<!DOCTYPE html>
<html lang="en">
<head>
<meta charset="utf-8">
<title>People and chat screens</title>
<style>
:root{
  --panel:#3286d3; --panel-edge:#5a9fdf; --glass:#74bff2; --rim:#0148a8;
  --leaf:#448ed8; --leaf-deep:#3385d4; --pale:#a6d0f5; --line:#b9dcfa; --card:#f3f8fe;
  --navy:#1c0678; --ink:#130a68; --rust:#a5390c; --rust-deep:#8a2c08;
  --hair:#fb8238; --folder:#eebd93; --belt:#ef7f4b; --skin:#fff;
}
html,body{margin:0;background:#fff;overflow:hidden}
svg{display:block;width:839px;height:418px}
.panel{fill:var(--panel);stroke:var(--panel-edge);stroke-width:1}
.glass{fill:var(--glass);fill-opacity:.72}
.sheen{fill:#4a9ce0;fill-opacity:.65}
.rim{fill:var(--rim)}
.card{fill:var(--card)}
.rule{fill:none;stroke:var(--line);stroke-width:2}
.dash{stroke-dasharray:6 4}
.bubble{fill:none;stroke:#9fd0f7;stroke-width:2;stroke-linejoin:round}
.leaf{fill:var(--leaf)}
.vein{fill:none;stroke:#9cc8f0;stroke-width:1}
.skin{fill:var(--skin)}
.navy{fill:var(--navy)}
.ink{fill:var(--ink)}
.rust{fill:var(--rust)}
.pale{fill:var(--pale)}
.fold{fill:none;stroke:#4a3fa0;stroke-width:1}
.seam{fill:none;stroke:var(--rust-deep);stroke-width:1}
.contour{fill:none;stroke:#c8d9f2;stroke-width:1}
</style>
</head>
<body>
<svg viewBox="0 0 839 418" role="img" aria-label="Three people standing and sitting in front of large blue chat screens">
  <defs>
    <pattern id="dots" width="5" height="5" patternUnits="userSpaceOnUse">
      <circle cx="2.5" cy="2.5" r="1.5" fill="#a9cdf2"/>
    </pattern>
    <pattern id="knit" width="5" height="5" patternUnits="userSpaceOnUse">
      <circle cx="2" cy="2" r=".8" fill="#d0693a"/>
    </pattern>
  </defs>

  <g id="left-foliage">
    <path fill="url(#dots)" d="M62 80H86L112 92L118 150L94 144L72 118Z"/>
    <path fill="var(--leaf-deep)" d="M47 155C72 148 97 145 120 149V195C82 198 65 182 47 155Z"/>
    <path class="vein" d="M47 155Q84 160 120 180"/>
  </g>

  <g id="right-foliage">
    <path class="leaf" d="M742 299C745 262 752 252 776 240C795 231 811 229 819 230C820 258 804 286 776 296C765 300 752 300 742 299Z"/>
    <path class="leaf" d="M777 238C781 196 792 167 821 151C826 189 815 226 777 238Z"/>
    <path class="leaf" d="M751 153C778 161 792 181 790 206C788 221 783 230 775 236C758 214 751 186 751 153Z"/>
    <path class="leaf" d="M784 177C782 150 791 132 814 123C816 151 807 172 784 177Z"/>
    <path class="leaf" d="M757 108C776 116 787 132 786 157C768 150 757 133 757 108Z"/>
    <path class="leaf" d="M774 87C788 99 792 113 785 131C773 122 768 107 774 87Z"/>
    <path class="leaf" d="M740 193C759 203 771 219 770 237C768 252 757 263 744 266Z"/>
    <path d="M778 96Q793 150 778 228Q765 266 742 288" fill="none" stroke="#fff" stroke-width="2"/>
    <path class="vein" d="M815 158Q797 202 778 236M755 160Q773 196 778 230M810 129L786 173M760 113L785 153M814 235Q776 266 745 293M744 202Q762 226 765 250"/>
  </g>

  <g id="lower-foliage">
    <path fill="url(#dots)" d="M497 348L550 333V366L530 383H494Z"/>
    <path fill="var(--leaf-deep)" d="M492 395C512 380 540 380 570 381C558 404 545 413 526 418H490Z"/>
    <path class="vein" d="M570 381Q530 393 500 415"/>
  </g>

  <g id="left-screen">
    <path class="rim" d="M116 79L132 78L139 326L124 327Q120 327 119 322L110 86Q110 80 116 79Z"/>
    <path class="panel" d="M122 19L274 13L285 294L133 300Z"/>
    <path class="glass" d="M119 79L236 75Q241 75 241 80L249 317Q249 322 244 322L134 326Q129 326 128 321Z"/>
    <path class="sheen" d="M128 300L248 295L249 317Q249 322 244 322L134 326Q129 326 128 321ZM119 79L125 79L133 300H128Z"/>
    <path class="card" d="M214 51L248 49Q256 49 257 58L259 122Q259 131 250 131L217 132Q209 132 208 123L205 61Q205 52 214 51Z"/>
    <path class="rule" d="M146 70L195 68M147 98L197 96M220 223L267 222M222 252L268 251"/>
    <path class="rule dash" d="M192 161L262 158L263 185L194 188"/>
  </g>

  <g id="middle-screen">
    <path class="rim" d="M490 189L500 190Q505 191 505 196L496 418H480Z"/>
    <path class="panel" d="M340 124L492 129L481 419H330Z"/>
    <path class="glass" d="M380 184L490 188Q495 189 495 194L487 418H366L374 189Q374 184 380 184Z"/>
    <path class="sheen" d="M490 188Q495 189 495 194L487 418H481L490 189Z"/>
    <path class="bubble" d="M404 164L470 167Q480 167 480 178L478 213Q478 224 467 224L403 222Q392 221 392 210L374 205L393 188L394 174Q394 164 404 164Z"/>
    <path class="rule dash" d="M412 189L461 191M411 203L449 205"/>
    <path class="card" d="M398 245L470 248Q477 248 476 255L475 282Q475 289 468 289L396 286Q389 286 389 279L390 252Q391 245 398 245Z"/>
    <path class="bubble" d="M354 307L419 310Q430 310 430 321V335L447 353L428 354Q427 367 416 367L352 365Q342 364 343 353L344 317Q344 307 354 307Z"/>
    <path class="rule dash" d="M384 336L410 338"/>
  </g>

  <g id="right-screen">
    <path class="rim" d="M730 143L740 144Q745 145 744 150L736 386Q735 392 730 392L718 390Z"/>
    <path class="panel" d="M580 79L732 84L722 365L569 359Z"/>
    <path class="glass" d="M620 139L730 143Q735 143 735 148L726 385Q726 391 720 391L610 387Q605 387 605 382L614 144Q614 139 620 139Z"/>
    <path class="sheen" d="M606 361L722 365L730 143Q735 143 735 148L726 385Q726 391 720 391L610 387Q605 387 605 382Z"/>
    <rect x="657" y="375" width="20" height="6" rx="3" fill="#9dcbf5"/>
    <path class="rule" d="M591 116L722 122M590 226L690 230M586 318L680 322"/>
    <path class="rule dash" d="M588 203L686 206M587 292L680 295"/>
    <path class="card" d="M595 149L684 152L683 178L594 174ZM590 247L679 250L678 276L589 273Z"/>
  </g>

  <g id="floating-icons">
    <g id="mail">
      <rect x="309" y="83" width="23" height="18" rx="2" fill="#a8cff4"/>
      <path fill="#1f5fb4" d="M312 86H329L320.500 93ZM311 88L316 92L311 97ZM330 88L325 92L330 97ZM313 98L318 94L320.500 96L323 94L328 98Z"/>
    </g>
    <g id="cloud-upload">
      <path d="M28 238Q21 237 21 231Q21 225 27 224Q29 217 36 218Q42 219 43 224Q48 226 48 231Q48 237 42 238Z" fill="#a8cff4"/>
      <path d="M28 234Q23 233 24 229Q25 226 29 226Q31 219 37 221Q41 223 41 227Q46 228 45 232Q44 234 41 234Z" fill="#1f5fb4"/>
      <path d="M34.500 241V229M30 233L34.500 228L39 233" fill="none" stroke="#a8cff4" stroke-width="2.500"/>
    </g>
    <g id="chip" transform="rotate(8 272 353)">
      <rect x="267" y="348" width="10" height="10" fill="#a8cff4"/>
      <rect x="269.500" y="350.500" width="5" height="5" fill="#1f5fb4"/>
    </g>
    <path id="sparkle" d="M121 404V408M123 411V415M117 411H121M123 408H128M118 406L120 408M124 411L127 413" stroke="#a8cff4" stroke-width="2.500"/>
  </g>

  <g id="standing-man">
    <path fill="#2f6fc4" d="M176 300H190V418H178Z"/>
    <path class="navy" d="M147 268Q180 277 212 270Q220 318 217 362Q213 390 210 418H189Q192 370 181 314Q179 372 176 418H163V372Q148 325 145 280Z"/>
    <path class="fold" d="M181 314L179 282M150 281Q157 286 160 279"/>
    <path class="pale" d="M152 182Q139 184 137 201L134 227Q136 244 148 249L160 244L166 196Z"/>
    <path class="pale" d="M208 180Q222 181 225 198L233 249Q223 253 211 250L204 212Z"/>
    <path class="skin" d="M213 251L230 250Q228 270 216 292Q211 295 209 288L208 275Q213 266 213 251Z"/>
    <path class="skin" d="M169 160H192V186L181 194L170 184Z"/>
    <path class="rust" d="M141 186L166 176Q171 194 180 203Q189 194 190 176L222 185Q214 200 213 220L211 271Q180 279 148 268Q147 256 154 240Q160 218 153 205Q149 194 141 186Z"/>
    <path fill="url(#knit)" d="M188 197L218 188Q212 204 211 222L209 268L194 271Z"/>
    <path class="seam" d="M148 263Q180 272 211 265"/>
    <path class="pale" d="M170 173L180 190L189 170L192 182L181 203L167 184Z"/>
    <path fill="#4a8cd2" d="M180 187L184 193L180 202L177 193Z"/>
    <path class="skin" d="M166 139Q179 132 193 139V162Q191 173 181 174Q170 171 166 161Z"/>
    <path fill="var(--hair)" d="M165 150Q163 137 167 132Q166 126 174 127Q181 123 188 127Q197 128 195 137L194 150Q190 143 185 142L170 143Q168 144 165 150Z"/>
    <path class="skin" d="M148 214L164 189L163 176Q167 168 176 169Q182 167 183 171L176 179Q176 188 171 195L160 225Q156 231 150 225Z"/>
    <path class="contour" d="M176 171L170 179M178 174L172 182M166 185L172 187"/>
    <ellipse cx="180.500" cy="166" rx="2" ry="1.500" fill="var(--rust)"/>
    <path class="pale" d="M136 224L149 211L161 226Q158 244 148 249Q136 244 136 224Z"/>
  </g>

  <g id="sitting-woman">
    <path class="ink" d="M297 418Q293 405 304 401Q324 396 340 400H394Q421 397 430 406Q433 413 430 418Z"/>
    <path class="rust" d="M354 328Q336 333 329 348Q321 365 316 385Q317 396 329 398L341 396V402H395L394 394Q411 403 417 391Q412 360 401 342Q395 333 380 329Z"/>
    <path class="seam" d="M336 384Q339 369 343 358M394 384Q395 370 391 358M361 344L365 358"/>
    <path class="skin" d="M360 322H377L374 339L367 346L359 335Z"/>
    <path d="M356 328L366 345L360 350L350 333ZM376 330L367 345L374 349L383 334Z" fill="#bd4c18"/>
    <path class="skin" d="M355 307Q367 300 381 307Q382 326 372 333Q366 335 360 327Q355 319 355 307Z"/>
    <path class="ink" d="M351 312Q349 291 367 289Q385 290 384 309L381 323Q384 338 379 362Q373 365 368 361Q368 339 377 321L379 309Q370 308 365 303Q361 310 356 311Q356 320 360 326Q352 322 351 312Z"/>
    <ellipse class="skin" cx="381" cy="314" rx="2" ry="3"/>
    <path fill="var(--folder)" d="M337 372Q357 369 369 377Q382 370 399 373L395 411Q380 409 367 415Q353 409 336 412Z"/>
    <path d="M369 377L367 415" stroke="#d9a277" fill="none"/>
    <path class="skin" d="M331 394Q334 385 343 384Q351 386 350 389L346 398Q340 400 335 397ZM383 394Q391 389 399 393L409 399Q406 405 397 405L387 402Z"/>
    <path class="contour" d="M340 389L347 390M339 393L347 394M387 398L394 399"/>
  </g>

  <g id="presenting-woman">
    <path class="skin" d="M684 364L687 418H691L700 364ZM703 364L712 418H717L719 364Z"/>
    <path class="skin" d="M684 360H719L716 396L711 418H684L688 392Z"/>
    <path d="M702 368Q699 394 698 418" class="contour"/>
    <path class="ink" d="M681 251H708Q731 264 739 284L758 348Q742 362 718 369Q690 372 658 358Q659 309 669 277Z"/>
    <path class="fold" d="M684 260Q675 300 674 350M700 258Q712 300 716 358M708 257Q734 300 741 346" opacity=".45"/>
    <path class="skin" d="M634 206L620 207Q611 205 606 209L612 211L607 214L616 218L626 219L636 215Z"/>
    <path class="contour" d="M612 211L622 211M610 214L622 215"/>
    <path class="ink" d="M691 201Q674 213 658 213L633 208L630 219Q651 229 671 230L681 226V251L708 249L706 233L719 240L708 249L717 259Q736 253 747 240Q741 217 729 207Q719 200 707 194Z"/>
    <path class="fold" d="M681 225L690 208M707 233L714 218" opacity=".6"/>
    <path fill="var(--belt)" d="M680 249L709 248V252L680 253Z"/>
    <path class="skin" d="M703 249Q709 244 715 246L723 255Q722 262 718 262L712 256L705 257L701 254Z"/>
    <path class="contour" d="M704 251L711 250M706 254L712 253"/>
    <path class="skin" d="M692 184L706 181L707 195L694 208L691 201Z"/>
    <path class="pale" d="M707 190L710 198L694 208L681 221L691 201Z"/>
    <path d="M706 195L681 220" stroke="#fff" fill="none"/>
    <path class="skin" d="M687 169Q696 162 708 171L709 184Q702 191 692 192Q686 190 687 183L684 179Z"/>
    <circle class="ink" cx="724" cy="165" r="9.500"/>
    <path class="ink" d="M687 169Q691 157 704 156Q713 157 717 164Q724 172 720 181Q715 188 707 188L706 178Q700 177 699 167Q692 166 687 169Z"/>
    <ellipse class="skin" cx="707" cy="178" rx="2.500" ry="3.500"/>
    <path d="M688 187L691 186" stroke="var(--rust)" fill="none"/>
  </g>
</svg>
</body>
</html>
* * * * * * * * *
Your task is to restate, word for word, each line from the one that includes "184L706 181L707 195L694" to the end of the records, with both ends included and nothing else.

TASK SOLUTION
    <path class="skin" d="M692 184L706 181L707 195L694 208L691 201Z"/>
    <path class="pale" d="M707 190L710 198L694 208L681 221L691 201Z"/>
    <path d="M706 195L681 220" stroke="#fff" fill="none"/>
    <path class="skin" d="M687 169Q696 162 708 171L709 184Q702 191 692 192Q686 190 687 183L684 179Z"/>
    <circle class="ink" cx="724" cy="165" r="9.500"/>
    <path class="ink" d="M687 169Q691 157 704 156Q713 157 717 164Q724 172 720 181Q715 188 707 188L706 178Q700 177 699 167Q692 166 687 169Z"/>
    <ellipse class="skin" cx="707" cy="178" rx="2.500" ry="3.500"/>
    <path d="M688 187L691 186" stroke="var(--rust)" fill="none"/>
  </g>
</svg>
</body>
</html>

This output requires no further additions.